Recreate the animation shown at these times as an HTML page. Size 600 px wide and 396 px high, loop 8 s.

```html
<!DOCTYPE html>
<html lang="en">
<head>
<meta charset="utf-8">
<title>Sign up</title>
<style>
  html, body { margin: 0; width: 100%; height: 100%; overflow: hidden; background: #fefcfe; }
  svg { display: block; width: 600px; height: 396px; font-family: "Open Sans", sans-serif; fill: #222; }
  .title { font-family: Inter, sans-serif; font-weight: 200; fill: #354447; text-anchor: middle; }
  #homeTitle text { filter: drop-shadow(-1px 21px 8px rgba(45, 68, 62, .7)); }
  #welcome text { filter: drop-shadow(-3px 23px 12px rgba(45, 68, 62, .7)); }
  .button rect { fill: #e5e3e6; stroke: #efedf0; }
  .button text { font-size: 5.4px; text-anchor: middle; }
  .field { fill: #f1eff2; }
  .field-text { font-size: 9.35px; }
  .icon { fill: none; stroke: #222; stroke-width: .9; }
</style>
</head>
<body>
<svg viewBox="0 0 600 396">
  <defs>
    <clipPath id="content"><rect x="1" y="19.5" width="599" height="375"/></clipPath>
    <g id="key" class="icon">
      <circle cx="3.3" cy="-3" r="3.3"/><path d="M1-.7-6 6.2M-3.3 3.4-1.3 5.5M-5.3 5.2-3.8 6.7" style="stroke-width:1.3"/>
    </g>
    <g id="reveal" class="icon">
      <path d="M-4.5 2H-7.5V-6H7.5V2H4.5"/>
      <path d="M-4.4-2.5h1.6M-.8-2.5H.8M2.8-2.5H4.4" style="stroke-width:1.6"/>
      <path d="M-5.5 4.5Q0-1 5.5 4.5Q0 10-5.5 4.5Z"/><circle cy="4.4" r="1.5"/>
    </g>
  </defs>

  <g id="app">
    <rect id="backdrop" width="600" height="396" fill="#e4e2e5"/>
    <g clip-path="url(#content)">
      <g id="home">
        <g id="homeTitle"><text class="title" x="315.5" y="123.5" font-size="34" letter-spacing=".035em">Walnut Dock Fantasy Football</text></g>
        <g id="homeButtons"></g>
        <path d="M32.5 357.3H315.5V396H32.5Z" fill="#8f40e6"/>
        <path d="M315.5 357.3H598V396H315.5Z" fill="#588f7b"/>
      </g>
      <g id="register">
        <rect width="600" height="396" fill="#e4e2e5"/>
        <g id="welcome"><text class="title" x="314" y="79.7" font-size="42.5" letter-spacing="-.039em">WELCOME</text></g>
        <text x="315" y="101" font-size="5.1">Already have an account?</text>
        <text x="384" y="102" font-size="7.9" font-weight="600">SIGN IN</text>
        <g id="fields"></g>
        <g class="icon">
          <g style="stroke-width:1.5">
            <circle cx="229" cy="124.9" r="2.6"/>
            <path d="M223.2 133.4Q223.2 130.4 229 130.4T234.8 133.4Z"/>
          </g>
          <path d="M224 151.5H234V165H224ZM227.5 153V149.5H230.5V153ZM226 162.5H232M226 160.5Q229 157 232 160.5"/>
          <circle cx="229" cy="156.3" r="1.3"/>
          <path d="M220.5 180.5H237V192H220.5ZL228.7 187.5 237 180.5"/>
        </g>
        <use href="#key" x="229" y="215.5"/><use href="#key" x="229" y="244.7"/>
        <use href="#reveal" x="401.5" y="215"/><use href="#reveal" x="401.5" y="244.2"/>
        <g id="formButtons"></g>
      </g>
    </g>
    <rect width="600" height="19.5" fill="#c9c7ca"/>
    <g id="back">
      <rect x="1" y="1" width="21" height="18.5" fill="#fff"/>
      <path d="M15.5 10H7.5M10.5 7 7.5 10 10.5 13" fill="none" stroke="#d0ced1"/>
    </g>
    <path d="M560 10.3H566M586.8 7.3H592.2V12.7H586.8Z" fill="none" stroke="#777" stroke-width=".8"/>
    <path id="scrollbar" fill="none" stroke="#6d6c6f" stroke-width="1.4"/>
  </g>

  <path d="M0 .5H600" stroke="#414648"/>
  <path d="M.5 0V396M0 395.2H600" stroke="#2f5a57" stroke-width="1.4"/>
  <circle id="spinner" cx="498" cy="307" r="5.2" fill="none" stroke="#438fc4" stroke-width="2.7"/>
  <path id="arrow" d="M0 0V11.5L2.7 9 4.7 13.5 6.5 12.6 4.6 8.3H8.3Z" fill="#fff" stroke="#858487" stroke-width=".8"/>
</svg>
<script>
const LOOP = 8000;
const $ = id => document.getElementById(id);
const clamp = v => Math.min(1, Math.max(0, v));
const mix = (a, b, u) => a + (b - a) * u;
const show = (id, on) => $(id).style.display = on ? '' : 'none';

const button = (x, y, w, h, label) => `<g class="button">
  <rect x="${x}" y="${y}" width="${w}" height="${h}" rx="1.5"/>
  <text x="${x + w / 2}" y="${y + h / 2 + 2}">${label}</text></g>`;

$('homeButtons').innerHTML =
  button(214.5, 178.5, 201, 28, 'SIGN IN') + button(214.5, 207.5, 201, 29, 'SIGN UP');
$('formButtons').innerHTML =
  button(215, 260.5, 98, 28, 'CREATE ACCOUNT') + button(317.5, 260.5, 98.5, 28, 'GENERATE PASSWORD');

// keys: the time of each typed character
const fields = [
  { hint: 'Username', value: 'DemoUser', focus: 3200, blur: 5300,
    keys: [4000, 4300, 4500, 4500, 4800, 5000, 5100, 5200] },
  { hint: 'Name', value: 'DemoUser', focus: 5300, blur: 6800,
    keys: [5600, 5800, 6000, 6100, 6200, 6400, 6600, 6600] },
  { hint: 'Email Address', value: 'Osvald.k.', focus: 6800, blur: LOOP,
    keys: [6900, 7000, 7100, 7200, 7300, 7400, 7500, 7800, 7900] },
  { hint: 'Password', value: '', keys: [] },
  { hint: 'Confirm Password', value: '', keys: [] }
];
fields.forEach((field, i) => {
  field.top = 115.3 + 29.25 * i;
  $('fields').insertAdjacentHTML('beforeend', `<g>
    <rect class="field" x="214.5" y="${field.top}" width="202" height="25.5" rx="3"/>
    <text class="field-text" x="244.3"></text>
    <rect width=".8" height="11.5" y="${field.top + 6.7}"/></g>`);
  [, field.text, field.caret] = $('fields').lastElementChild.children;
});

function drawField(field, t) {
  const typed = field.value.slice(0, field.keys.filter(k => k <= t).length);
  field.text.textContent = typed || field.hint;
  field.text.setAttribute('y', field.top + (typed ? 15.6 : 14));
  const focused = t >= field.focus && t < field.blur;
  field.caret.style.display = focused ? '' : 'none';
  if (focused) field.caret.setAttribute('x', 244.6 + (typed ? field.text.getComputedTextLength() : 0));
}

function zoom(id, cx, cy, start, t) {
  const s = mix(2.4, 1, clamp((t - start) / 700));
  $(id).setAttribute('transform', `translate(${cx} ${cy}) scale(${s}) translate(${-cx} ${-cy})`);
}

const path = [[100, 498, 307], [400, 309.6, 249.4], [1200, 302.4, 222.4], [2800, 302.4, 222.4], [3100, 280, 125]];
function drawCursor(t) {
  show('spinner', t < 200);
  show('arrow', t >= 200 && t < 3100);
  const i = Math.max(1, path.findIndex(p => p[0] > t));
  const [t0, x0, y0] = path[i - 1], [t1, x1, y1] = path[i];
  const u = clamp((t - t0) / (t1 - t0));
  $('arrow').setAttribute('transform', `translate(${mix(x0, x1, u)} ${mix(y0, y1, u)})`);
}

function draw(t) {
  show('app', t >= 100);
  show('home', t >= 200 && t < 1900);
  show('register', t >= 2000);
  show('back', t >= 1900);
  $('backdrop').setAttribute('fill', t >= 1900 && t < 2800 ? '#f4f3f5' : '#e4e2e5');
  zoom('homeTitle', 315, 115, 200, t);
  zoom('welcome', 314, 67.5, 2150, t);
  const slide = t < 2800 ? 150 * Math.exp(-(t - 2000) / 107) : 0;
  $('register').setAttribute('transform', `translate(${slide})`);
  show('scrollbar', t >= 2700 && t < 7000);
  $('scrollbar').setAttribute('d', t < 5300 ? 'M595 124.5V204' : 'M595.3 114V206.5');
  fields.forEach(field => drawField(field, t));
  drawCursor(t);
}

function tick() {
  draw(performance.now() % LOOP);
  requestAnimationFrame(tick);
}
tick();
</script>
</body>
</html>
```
----------
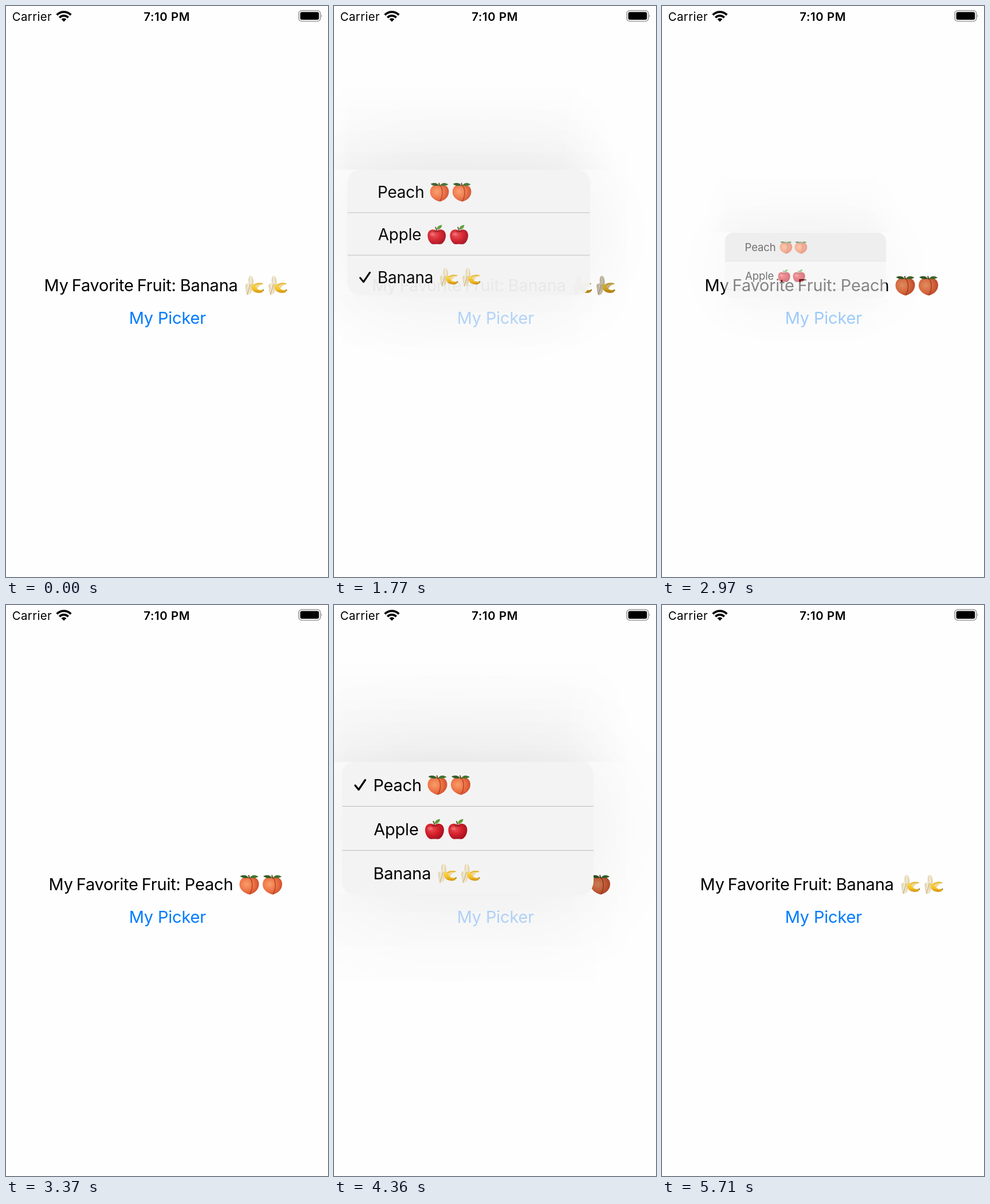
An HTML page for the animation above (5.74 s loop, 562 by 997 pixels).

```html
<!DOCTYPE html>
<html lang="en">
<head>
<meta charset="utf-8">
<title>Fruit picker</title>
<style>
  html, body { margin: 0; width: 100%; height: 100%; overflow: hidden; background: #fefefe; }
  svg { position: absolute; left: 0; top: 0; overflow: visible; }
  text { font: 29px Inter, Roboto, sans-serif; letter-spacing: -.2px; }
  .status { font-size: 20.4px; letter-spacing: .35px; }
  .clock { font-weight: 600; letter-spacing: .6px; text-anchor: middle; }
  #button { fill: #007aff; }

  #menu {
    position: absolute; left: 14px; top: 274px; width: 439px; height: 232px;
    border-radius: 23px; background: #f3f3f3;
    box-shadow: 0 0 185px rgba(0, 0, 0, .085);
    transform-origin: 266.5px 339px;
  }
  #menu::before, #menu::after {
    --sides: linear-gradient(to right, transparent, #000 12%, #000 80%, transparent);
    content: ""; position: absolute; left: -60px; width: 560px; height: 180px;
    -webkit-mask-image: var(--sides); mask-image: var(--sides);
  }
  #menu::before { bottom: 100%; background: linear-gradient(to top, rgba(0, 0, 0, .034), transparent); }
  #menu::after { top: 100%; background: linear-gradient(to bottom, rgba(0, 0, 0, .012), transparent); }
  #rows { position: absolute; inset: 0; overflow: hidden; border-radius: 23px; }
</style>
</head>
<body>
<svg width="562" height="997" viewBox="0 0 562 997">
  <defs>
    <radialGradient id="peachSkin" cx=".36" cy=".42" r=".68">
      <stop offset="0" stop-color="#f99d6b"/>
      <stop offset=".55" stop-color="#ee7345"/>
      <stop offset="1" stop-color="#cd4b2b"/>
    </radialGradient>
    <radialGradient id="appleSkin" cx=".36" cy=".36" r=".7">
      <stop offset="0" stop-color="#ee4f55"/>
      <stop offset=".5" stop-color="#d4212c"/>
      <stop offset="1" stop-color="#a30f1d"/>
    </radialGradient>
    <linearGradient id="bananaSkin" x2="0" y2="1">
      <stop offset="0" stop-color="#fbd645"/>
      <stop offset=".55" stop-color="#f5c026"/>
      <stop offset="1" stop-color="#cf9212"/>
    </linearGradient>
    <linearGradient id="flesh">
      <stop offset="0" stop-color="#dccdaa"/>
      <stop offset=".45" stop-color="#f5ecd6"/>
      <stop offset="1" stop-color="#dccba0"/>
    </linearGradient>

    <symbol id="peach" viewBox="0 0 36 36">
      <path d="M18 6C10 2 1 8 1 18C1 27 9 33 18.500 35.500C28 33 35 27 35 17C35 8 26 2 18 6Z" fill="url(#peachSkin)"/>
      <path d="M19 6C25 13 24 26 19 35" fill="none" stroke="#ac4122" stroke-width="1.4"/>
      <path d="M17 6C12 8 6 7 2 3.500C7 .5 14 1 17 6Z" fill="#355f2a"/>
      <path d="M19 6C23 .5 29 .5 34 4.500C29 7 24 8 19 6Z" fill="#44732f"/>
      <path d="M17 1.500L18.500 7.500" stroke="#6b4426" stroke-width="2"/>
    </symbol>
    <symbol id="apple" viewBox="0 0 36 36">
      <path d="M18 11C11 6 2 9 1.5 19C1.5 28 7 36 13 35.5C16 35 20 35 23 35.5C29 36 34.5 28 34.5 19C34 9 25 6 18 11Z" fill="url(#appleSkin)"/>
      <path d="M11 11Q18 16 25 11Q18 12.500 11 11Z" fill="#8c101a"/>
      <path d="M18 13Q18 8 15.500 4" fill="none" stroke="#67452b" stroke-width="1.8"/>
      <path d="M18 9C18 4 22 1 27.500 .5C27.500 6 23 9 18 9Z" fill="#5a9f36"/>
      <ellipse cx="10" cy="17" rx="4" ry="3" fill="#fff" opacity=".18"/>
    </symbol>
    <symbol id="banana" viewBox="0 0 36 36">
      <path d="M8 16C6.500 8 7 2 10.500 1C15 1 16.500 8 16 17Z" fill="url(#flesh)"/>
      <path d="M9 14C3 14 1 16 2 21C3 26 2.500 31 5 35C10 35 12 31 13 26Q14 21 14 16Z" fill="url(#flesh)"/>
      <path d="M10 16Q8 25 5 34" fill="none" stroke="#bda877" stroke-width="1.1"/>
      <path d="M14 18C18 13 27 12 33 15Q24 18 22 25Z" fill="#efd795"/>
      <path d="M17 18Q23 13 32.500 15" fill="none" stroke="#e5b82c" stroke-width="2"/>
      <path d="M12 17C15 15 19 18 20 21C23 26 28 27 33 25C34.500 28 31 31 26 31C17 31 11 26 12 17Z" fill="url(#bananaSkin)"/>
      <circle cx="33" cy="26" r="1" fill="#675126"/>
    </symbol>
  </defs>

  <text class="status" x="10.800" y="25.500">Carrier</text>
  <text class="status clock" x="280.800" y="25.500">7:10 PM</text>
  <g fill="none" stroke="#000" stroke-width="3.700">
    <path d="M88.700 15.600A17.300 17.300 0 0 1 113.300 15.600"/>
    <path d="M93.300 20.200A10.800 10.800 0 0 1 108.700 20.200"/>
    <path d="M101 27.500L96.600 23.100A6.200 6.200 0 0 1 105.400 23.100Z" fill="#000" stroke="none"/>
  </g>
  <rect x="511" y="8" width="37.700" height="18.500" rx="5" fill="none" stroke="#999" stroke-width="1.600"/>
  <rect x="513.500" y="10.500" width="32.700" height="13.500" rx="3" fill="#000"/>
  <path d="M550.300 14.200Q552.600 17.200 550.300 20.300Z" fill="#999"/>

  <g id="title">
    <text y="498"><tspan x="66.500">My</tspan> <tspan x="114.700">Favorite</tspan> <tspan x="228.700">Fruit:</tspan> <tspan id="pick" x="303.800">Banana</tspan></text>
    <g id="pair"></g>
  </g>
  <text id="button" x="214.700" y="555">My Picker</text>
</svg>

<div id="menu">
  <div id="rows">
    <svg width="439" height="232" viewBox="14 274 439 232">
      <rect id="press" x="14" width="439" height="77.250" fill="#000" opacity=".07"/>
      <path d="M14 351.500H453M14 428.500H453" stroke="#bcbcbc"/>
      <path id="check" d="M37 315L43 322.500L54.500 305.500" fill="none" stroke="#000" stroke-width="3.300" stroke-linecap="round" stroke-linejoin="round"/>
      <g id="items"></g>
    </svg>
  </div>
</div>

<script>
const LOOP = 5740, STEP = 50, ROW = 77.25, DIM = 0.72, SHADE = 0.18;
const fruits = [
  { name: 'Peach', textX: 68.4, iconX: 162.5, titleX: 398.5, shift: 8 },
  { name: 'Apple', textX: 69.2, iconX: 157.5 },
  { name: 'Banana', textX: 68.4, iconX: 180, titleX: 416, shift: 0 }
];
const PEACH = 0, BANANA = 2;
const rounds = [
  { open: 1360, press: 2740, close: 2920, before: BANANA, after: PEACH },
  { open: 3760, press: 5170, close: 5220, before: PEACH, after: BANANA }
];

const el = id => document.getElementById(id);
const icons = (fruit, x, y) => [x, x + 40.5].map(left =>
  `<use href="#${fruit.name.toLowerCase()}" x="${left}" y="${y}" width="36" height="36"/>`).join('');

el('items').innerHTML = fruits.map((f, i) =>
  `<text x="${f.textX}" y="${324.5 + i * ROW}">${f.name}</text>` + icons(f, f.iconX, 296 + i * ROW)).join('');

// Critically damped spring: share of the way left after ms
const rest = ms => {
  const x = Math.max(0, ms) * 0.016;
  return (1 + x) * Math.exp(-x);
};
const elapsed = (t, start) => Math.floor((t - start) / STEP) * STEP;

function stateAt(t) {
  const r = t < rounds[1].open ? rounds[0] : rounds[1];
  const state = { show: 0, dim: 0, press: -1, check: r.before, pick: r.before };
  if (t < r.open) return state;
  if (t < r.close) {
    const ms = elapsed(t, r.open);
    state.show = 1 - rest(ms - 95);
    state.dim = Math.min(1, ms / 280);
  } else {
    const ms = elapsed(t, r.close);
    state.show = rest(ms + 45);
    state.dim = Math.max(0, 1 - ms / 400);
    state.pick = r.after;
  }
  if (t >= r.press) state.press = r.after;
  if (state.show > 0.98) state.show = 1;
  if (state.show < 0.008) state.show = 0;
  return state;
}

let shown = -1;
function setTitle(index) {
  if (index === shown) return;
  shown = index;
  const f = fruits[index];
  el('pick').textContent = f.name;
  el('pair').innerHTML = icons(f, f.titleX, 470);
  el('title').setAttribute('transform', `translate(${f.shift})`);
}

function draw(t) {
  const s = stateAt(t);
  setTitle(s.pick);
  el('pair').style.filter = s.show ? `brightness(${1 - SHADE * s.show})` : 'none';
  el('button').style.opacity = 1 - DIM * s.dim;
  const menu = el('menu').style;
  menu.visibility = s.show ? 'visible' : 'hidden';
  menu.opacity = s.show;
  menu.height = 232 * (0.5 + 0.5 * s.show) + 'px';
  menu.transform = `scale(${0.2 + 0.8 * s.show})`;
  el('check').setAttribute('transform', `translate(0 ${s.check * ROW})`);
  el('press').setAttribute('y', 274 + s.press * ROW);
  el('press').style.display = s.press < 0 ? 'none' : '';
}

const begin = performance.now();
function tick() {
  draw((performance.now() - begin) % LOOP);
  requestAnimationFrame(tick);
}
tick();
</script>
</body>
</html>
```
----------
(TO DO):
Which lines of the material contain the string "font"? List each of them.

(RESULT FOR THIS EXERCISE):
  svg { display: block; width: 600px; height: 396px; font-family: "Open Sans", sans-serif; fill: #222; }
  .title { font-family: Inter, sans-serif; font-weight: 200; fill: #354447; text-anchor: middle; }
  .button text { font-size: 5.4px; text-anchor: middle; }
  .field-text { font-size: 9.35px; }
        <g id="homeTitle"><text class="title" x="315.5" y="123.5" font-size="34" letter-spacing=".035em">Walnut Dock Fantasy Football</text></g>
        <g id="welcome"><text class="title" x="314" y="79.7" font-size="42.5" letter-spacing="-.039em">WELCOME</text></g>
        <text x="315" y="101" font-size="5.1">Already have an account?</text>
        <text x="384" y="102" font-size="7.9" font-weight="600">SIGN IN</text>
  text { font: 29px Inter, Roboto, sans-serif; letter-spacing: -.2px; }
  .status { font-size: 20.4px; letter-spacing: .35px; }
  .clock { font-weight: 600; letter-spacing: .6px; text-anchor: middle; }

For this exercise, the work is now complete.